WORK REQUIRED
The answer must consist of every line below that contains the word "linejoin".

EXCERPTED RECORDS
┄┄┄┄┄┄┄┄┄┄

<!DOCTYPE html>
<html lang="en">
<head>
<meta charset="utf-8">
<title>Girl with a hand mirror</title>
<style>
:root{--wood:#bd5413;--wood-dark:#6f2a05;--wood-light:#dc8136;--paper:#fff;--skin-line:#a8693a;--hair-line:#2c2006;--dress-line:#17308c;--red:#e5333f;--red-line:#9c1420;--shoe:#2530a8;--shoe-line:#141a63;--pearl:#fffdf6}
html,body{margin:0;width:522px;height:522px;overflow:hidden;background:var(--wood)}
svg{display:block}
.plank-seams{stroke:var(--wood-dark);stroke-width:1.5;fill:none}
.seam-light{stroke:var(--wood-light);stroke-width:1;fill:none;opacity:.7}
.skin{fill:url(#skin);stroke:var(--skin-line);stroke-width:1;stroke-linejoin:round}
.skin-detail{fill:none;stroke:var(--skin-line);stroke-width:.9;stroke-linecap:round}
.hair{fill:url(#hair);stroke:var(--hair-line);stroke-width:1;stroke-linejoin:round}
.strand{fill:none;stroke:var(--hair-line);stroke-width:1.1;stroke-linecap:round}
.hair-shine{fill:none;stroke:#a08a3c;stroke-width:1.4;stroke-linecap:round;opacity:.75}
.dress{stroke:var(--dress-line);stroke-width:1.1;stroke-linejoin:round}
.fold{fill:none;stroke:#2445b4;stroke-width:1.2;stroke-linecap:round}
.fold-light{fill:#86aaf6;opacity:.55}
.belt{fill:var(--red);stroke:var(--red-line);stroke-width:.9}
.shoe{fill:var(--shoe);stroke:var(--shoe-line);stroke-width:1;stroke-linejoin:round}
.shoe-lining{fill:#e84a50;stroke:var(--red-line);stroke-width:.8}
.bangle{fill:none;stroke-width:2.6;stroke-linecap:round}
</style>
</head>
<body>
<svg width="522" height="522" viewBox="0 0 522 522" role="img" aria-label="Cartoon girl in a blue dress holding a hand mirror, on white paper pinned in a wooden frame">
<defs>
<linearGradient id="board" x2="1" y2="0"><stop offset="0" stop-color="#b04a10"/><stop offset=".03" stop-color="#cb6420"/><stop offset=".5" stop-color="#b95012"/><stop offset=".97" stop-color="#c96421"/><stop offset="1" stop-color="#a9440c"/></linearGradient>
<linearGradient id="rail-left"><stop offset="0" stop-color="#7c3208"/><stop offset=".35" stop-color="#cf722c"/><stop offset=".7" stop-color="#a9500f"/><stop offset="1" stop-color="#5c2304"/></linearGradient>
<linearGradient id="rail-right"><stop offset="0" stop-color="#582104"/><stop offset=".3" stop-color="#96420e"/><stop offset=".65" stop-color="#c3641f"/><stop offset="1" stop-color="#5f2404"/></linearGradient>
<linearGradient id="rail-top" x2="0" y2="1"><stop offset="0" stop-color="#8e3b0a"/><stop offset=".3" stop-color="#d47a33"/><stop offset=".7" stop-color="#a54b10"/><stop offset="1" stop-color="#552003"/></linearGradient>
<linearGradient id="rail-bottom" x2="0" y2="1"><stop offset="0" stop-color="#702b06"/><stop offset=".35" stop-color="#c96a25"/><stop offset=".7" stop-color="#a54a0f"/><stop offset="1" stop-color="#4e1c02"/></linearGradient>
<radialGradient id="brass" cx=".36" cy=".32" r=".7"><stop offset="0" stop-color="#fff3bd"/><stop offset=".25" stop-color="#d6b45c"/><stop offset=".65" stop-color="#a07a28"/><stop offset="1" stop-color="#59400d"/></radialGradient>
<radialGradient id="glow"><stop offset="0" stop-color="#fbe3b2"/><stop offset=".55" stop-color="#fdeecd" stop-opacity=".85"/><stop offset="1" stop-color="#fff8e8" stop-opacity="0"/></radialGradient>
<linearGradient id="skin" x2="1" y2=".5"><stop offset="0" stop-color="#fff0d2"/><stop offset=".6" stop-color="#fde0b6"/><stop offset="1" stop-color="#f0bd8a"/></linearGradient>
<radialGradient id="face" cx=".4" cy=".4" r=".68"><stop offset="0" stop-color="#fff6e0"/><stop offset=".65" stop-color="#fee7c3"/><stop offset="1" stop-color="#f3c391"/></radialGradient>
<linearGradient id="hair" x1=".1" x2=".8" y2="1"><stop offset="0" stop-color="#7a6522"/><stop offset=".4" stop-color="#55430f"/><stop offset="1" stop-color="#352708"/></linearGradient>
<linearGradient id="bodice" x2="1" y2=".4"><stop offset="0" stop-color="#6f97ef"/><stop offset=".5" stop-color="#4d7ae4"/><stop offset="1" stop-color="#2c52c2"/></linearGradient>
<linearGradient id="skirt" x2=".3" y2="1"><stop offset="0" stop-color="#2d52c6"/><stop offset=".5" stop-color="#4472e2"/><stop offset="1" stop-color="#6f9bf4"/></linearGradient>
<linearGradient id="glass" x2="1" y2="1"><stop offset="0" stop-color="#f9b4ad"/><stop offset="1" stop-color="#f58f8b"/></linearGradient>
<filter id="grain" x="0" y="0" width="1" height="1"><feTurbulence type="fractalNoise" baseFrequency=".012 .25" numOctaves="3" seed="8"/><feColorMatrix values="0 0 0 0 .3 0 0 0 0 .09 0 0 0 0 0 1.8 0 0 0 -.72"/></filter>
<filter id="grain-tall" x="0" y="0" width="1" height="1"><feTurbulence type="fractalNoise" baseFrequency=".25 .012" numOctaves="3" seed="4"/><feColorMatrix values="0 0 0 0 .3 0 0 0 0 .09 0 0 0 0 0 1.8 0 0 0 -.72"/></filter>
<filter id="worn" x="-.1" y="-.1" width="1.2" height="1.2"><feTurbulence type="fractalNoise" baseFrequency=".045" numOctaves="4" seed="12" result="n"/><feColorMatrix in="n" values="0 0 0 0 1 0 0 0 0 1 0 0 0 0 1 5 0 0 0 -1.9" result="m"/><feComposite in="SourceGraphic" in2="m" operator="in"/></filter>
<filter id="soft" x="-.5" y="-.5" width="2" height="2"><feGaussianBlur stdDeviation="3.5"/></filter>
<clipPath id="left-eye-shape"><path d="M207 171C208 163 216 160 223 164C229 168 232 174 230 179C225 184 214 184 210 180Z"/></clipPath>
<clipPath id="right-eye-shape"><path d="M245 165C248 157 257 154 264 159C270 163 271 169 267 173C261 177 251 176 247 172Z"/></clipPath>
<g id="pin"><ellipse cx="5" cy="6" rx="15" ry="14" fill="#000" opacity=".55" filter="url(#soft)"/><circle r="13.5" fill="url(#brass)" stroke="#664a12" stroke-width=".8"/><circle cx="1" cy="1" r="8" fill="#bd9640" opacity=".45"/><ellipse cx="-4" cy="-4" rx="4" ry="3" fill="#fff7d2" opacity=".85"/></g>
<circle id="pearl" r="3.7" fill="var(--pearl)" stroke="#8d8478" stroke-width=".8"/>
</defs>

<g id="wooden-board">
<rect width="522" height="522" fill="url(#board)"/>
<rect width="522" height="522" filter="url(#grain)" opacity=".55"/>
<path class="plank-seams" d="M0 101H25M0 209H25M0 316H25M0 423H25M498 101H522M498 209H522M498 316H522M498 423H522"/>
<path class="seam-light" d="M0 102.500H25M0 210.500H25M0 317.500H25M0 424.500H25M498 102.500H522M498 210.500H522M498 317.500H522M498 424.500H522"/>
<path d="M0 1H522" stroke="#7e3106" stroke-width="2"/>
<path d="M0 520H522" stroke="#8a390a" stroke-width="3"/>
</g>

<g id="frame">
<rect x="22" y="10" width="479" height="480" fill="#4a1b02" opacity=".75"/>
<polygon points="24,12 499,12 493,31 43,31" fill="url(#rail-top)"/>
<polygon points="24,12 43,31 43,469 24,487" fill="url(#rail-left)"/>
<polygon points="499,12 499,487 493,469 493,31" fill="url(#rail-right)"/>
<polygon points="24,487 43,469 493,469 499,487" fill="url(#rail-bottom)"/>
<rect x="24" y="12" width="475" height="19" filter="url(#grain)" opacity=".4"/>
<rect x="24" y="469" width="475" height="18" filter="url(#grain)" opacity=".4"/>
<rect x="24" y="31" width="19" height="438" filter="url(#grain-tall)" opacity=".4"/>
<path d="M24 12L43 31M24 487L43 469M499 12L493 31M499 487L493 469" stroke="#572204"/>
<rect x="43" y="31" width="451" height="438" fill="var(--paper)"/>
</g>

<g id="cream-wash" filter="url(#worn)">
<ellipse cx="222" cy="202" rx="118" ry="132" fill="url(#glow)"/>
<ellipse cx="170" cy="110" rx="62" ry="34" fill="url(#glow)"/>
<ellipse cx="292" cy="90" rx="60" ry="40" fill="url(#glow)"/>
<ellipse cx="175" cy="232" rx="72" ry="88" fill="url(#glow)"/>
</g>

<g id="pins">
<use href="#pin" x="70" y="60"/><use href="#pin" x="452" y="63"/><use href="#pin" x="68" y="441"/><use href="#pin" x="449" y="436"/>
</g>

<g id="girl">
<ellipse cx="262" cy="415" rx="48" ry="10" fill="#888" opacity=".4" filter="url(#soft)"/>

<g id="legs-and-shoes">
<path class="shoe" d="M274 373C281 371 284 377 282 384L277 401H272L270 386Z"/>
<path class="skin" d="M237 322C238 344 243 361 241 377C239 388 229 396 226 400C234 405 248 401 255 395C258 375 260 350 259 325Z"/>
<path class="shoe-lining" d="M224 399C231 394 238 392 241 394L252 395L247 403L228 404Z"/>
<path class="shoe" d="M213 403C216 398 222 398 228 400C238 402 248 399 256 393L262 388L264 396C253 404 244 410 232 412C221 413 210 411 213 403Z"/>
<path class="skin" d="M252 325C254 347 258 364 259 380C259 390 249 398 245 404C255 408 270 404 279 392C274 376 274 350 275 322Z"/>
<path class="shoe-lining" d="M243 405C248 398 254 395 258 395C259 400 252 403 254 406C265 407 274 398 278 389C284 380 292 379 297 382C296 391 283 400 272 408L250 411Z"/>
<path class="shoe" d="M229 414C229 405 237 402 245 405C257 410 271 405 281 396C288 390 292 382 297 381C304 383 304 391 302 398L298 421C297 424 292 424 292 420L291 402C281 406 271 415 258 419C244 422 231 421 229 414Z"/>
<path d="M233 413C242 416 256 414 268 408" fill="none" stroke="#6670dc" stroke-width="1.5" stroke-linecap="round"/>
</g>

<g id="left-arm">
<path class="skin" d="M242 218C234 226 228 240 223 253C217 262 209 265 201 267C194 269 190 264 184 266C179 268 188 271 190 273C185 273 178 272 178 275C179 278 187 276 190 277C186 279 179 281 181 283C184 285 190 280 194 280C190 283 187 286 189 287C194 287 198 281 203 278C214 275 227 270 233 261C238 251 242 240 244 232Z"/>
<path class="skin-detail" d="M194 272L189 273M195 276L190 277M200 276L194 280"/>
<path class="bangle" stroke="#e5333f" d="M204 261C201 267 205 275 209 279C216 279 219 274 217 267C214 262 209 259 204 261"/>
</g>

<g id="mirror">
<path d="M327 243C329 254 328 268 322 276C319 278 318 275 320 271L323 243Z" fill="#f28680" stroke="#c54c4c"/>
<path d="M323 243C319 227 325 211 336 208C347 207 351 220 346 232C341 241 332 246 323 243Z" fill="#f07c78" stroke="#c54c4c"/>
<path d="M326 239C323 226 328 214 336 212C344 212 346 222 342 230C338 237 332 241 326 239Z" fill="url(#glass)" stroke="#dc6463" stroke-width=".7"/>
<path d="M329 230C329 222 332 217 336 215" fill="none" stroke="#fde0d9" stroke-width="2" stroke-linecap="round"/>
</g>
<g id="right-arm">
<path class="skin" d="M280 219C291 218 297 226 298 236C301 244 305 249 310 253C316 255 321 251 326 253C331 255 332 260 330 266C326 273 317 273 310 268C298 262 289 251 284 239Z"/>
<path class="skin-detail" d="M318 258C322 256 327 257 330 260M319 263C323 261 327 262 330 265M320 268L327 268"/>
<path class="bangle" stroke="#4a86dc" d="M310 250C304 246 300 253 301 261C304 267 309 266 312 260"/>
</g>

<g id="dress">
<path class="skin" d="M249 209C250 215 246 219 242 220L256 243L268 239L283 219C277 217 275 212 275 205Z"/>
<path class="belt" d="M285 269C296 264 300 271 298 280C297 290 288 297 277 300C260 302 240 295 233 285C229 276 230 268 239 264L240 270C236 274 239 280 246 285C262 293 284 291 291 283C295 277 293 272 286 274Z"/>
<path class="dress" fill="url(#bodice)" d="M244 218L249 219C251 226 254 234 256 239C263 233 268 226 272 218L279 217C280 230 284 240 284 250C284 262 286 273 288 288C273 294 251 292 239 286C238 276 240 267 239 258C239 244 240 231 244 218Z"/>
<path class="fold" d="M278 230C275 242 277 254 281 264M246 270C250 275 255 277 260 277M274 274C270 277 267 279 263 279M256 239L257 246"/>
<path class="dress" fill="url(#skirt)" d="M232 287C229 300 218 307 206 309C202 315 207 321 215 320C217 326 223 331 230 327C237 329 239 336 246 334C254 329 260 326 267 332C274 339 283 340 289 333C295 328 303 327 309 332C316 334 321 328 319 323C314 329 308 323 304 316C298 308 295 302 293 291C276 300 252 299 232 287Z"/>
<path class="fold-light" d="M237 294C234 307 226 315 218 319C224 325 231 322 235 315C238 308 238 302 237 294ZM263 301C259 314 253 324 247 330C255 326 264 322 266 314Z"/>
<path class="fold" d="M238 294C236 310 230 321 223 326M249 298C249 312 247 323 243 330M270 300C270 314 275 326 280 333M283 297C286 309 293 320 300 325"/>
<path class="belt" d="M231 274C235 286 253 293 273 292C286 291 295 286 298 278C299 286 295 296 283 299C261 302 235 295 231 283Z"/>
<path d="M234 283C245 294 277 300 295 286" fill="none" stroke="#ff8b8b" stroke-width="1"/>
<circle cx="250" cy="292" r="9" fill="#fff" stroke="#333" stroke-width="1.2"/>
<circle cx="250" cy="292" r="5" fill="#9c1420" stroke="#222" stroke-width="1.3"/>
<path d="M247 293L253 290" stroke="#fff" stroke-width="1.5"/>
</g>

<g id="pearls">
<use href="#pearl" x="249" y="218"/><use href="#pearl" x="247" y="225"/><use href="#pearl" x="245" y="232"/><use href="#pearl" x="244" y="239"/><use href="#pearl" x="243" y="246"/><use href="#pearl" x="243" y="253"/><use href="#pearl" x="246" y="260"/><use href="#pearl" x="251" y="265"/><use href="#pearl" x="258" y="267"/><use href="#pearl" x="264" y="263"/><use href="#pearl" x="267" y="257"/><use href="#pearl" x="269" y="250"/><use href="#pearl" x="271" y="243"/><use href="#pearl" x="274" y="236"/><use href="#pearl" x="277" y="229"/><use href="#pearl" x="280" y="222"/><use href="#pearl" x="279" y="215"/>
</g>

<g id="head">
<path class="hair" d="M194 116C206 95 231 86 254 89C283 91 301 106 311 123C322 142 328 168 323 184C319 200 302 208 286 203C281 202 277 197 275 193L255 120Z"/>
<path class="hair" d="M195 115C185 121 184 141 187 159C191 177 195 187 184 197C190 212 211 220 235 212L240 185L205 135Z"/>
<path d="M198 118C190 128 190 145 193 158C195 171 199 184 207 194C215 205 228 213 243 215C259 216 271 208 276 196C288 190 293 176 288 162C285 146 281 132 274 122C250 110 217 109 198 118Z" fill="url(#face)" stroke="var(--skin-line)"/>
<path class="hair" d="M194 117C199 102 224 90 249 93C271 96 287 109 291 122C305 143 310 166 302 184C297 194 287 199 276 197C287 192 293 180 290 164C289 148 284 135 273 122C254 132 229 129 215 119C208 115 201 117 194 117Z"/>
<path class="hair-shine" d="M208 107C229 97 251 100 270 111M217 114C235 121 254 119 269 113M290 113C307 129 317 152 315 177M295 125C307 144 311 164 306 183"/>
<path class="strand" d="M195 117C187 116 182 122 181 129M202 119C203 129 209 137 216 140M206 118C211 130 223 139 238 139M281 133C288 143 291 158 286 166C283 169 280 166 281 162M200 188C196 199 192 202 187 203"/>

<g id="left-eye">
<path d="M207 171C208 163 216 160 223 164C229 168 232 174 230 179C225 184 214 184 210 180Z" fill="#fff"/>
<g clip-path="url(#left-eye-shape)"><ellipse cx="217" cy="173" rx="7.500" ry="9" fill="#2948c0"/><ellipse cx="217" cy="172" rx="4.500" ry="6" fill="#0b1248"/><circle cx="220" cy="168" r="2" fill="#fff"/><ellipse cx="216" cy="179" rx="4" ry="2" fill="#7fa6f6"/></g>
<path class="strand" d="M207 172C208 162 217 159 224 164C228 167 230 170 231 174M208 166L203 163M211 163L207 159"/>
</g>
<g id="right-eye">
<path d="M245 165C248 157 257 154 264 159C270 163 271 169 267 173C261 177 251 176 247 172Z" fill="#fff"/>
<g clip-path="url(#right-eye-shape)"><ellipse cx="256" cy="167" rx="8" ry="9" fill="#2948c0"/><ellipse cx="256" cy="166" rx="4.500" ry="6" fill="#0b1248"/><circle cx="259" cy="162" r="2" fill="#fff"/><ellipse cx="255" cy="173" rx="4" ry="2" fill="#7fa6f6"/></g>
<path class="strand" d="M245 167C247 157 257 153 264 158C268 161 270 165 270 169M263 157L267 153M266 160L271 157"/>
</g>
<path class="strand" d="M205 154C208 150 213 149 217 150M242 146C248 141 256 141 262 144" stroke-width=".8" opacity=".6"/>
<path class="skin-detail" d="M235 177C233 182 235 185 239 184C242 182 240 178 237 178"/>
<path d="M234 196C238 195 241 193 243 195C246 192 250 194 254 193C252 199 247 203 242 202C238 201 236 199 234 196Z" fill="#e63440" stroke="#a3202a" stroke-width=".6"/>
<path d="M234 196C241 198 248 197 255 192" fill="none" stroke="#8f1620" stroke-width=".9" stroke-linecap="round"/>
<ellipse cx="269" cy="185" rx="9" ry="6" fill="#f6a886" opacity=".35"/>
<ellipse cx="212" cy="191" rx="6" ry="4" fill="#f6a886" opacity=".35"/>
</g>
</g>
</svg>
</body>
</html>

┄┄┄┄┄┄┄┄┄┄

FINISHED TASK
.skin{fill:url(#skin);stroke:var(--skin-line);stroke-width:1;stroke-linejoin:round}
.hair{fill:url(#hair);stroke:var(--hair-line);stroke-width:1;stroke-linejoin:round}
.dress{stroke:var(--dress-line);stroke-width:1.1;stroke-linejoin:round}
.shoe{fill:var(--shoe);stroke:var(--shoe-line);stroke-width:1;stroke-linejoin:round}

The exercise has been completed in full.